(TASK INSTRUCTIONS)
What you return must be every line below that includes the word "const".

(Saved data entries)
- - - -

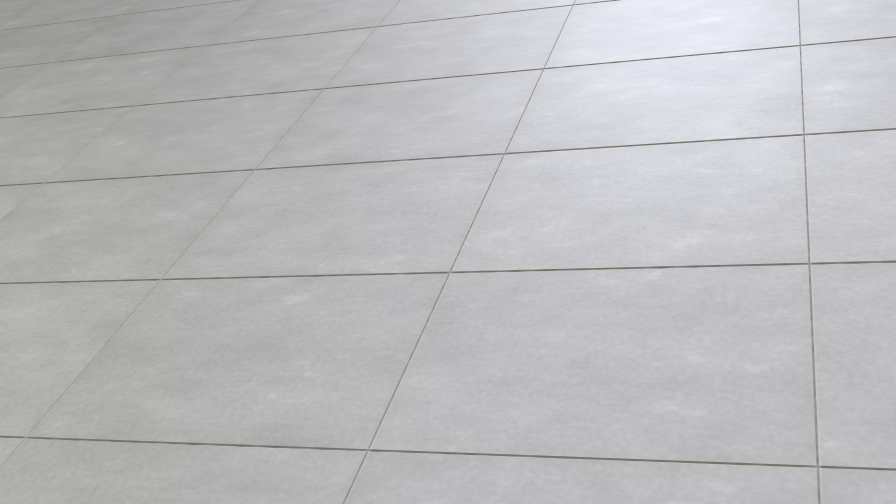
Give the GLSL for this texture, as a Shadertoy shader.

```glsl
const vec3 WARM_GREY = vec3(0.690, 0.690, 0.683);
const vec3 COOL_GREY = vec3(0.740, 0.740, 0.750);
const vec3 SKY_SHEEN = vec3(0.165, 0.176, 0.205);
const vec3 DARK_GROUT = vec3(0.42, 0.42, 0.38);
const vec3 SIDE_GROUT = vec3(0.50, 0.50, 0.48);
const vec3 PALE_EDGE = vec3(0.84, 0.84, 0.84);

vec2 hash22(vec2 p) {
    vec3 q = fract(p.xyx * vec3(0.1031, 0.1030, 0.0973));
    q += dot(q, q.yzx + 33.33);
    return fract((q.xx + q.yz) * q.zy);
}

float cornerRamp(vec2 cell, vec2 offset) {
    return dot(hash22(cell) * 2.0 - 1.0, offset);
}

float gradientNoise(vec2 p) {
    vec2 i = floor(p), f = fract(p);
    vec2 s = f * f * f * (f * (f * 6.0 - 15.0) + 10.0);
    vec2 e = vec2(1.0, 0.0);
    float low = mix(cornerRamp(i, f), cornerRamp(i + e.xy, f - e.xy), s.x);
    float high = mix(cornerRamp(i + e.yx, f - e.yx), cornerRamp(i + e.xx, f - e.xx), s.x);
    return mix(low, high, s.y);
}

// Octaves finer than the pixel footprint fade out
float fbm(vec2 p, float footprint) {
    float sum = 0.0, amplitude = 1.0;
    for (int i = 0; i < 5; i++) {
        sum += amplitude * gradientNoise(p) * (1.0 - smoothstep(0.4, 1.0, footprint));
        p = mat2(1.6, 1.2, -1.2, 1.6) * p + 17.3;
        footprint *= 2.0;
        amplitude *= 0.6;
    }
    return sum;
}

// Floor coordinates, one unit per tile
vec2 floorFromView(vec2 view) {
    mat3 viewFromFloor = mat3(
        0.5920, -0.0378, -0.1195,
        0.3381, 0.4108, 0.2185,
        0.0509, 0.1319, 1.0);
    vec3 q = inverse(viewFromFloor) * vec3(view, 1.0);
    return q.xy / q.z;
}

float lineCoverage(float coord, float width, float pixel) {
    float dist = abs(fract(coord + 0.5) - 0.5);
    float edge = clamp((0.5 * (width + pixel) - dist) / pixel, 0.0, 1.0);
    return edge * min(1.0, width / pixel);
}

vec3 floorLight(vec2 view) {
    vec3 color = mix(WARM_GREY, COOL_GREY, smoothstep(0.1, 1.0, view.x));
    vec2 shade = (view - vec2(0.0, 1.08)) / vec2(0.60, 0.32);
    color -= vec3(0.095, 0.095, 0.092) * exp(-dot(shade, shade));
    vec2 sheen = (view - vec2(1.36, 0.98)) / vec2(0.45, 0.40);
    return color + SKY_SHEEN * exp(-dot(sheen, sheen));
}

// Clouds, pale scuffs and fine grain of one tile
float tileWear(vec2 coord, vec2 tile, float footprint) {
    vec2 seed = hash22(tile + 41.0);
    vec2 p = coord + seed * 37.0;
    float clouds = fbm(p * vec2(2.6, 3.2), footprint * 3.2);
    float patches = fbm(p * vec2(8.0, 10.0) + 5.0, footprint * 10.0);
    float scuffs = smoothstep(0.30, 0.50, patches) * smoothstep(-0.1, 0.2, clouds);
    float streak = fbm(p * vec2(10.0, 26.0) + 60.0, footprint * 26.0);
    float grain = fbm(p * vec2(60.0, 48.0), footprint * 48.0);
    return 0.036 * clouds + 0.020 * patches + 0.018 * scuffs
         + 0.012 * streak + 0.032 * grain + 0.016 * (seed.x - 0.5);
}

void mainImage(out vec4 fragColor, in vec2 fragCoord) {
    vec2 view = fragCoord / iResolution.y;
    vec2 coord = floorFromView(view);
    vec2 dx = dFdx(coord), dy = dFdy(coord);
    vec2 pixel = sqrt(dx * dx + dy * dy);
    vec2 tile = floor(coord);

    // Tile surface
    vec3 color = floorLight(view);
    color += tileWear(coord, tile, max(pixel.x, pixel.y));
    vec2 border = 0.5 - abs(fract(coord) - 0.5);
    float grime = exp(-30.0 * min(border.x, border.y));
    color -= vec3(0.014, 0.014, 0.020) * grime;

    // Receding joints: broken hairline beside a pale lip
    float breakup = 0.85 + 0.6 * gradientNoise(coord * vec2(3.0, 24.0));
    float visibility = mix(0.40, 0.80, smoothstep(0.1, 0.9, view.x)) * breakup;
    float lip = lineCoverage(coord.x - 0.005, 0.004, pixel.x);
    color = mix(color, PALE_EDGE, 0.35 * lip * visibility);
    float side = lineCoverage(coord.x, 0.0048, pixel.x);
    color = mix(color, SIDE_GROUT, side * visibility);

    // Crossing joints: deeper shadow, uneven along their length
    float uneven = gradientNoise(coord * vec2(22.0, 3.0));
    float jointWidth = mix(0.0075, 0.017, view.y) * (1.0 + 0.4 * uneven);
    float crossing = lineCoverage(coord.y + 0.001 * uneven, jointWidth, pixel.y);
    color = mix(color, DARK_GROUT, (0.88 + 0.2 * uneven) * crossing);

    // Worn pale chips where joints meet
    vec2 corner = (fract(coord + 0.5) - 0.5) / vec2(0.007, 0.010);
    color = mix(color, PALE_EDGE, 0.35 * exp(-dot(corner, corner)));

    fragColor = vec4(clamp(color, 0.0, 1.0), 1.0);
}
```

- - - -

(WORKED SOLUTION)
const vec3 WARM_GREY = vec3(0.690, 0.690, 0.683);
const vec3 COOL_GREY = vec3(0.740, 0.740, 0.750);
const vec3 SKY_SHEEN = vec3(0.165, 0.176, 0.205);
const vec3 DARK_GROUT = vec3(0.42, 0.42, 0.38);
const vec3 SIDE_GROUT = vec3(0.50, 0.50, 0.48);
const vec3 PALE_EDGE = vec3(0.84, 0.84, 0.84);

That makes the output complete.